Brand: Nub Maduro
Ring Gauge: 60
Connecticut Broadleaf Brazilian Maduro
Website: Nub Cigars
The Nub line of cigars is a creation of Sam Leccia, a former sales representative for the Oliva brand. In mid 2007 the idea of the Nub was pitched to the no nonsense Oliva Family and they were more than skeptical. After having smoked numerous samples the excitement began to grow on them and the line went into production.
After a very successful launch last year with a Connecticut, Cameroon, and Habano, requests began pouring in for a Maduro version. That request was filled this year and is the featured product at Nub Live events.
After removing my unbanded Nub Maduro from its cellophane sleeve, I gave it a good once over. Not having a band to draw my eye, it was lead right to a medium sized vein. This vein was surrounded by a section of leaf that was a little lighter in color than the rest of the stick, which made it really stand out.
The remainder of the wrapper was covered in small veins and tooth while holding a consistent coloration. The cap look neatly placed and the cigar looked well made. Giving it a slight pinch, I found the cigar to be firmly packed with tobacco while lacking any defined hard and soft spots.
Once the head was opened up with my guillotine cutter, I found the pre-light draw to be free with just a touch of resistance. The initial flavor on the cold draw was mildly sweet.
After a quick toasting and lighting session, I had my Nub Maduro evenly lit and producing lots of smoke. The initial puff was very interesting and grabbed my attention immediately. The flavor was a mixture of sweetness and bitter chocolate. This flavor settled out a little as the stick burned, but remained the focus of the flavor profile.

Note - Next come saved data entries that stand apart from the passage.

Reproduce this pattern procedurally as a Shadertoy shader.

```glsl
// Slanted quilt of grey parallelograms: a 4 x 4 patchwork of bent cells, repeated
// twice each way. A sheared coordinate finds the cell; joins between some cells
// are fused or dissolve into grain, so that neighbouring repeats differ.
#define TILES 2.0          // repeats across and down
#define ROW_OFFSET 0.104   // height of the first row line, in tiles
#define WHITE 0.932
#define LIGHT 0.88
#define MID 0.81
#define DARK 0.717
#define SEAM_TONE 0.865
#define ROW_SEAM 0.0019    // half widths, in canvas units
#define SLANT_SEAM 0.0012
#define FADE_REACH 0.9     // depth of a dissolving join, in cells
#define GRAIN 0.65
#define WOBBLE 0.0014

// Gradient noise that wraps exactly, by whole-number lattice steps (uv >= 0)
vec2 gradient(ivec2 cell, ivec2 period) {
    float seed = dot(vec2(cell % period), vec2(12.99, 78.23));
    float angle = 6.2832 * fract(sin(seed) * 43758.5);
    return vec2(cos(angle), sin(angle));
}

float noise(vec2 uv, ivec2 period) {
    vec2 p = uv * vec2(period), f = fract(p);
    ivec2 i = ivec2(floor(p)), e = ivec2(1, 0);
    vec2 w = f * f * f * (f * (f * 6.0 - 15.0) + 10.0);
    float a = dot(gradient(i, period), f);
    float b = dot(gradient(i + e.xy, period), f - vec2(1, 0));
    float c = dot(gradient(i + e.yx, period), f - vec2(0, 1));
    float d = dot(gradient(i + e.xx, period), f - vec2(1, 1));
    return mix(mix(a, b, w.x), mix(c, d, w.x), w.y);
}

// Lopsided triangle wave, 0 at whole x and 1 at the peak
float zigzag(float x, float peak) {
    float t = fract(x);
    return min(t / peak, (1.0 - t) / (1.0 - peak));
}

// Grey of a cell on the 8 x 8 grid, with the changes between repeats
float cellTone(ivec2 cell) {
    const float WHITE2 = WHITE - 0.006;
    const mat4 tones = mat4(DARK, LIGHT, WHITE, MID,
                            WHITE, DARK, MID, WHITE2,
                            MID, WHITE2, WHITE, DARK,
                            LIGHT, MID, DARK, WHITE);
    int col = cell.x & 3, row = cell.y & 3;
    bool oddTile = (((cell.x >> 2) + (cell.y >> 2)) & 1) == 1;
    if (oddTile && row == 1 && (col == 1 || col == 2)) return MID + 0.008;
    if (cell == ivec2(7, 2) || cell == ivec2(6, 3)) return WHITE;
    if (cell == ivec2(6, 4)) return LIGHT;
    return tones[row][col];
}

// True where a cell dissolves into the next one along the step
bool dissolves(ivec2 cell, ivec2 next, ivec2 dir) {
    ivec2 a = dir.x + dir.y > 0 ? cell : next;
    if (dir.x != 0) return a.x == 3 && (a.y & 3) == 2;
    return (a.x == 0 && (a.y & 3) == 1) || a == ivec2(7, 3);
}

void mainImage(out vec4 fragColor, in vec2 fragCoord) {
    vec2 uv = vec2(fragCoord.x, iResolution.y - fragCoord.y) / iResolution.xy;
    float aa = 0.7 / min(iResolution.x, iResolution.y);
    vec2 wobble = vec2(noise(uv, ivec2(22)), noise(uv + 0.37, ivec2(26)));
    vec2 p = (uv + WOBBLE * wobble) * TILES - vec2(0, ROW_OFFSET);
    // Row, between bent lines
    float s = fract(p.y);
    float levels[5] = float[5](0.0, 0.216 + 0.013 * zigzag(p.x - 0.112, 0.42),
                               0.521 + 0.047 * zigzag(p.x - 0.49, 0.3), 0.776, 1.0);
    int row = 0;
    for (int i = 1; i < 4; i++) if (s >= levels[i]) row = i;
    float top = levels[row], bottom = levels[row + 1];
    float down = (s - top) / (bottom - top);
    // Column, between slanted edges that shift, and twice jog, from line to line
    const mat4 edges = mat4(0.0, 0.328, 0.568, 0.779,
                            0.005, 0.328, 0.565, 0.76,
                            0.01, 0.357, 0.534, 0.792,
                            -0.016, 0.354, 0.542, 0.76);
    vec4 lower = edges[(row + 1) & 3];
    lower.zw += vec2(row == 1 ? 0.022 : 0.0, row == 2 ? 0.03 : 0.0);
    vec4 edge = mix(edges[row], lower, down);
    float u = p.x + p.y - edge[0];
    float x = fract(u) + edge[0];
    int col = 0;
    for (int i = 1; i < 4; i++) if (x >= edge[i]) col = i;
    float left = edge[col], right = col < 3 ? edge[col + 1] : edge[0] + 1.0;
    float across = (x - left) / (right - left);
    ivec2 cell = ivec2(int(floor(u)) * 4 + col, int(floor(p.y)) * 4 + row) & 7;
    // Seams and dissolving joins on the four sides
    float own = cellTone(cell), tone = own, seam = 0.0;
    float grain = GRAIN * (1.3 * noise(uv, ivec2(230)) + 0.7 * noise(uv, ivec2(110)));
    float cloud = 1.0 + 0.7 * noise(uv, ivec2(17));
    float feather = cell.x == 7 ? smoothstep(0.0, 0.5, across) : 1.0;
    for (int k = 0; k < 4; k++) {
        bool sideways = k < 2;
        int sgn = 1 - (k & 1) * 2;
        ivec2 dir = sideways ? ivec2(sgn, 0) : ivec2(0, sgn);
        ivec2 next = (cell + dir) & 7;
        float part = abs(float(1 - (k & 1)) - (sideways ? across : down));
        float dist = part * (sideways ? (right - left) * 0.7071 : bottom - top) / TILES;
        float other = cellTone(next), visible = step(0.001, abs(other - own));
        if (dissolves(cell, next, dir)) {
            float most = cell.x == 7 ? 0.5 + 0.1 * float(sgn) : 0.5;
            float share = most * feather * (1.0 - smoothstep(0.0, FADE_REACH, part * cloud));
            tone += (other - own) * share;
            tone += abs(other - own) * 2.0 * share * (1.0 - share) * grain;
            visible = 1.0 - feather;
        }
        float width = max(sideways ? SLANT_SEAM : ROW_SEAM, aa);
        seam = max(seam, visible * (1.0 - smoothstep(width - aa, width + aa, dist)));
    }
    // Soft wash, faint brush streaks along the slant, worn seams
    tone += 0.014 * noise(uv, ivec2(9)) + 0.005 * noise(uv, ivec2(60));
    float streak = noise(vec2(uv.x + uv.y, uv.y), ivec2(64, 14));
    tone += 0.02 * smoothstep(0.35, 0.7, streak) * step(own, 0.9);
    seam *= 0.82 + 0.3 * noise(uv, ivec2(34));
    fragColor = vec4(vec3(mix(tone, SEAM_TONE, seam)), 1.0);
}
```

The body hit the ground running in the medium range. While puffing on this stick at 8:30 AM as a first cigar of the day, it is in no way overpowering as a first stick of the day. The finish is smooth and creamy while lasting about a minute before fading.
With a little less than an inch of ash developed, it unexpectedly fell into my lap. In all of the Nub cigars I have had up until this point, I never remember an ash dropping that prematurely. Before doing so, the shape was tight and compact while exhibiting a light color. The burn line was a little wavy but thin. The draw was free with a little resistance and produced loads of dense smoke.
After about forty-five minutes, I reached the second third of my Nub Maduro. The body seemed to progress a bit, but never reached out beyond the medium designation and into medium to full. The finish remained smooth and easy on the palate while leaving a creamy sensation as the smoke dissipated.
The flavor profile remained more or less the same. The focus was on a combination of a natural sort of sweetness and bitter chocolate. As the cigar burned down, the bitter chocolate became more apparent while the sweetness dropped off a bit. The only new flavor was an introduction of pepper, which was only noticeable when retrohaled.
Since that first unexpected ashing on my lap, the ash has held firm on the end of the cigar. The ash was fairly light in color and compacted. When looking closely, the dark toothy bumps on the wrapper turned white and speckled the ash, making it much more aesthetically appealing.
After nearly an hour and a half, it was about time to finish up my Nub Maduro. The body continued to progress but still did not reach the medium to full designation. The finish became a little creamier as I burned along and lasted a touch longer on the palate before subsiding.
In the flavor department, this stick did not change leaps and bounds throughout. The natural sweetness from the earlier thirds was still apparent but very mild at this point. The bitter chocolate flavor remained but was becoming overshadowed by a woody flavor. Through the nose I was still getting a black pepper flavor/aroma that did not seem aggressive or overwhelming.
The wood flavor was interesting and made me immediately think of eating grapes. If you have ever pulled one off a vine and had a small piece of vine break off inside the grape, you will know what type of wood flavor I am trying to describe. This flavor was slightly bitter and was hitting me towards the back of the throat more-so than on the palate.
When it was all said and done, I think the Nub Maduro is exactly what I was expecting. I found this cigar to be medium bodied with lots of flavor, with a twist of Maduro. I don’t think that this is what some of the people who put in requests had in mind when they were looking for a powerhouse Maduro. If I were to guess, I think that the new Nub Miami is going to fill the place of the powerhouse within the line.
If you are a fan of the Nub Line, I would definitely recommend giving these a shot. While I don’t think they will replace the Nub Connecticut in my rotation, they will become a welcomed addition to my lineup.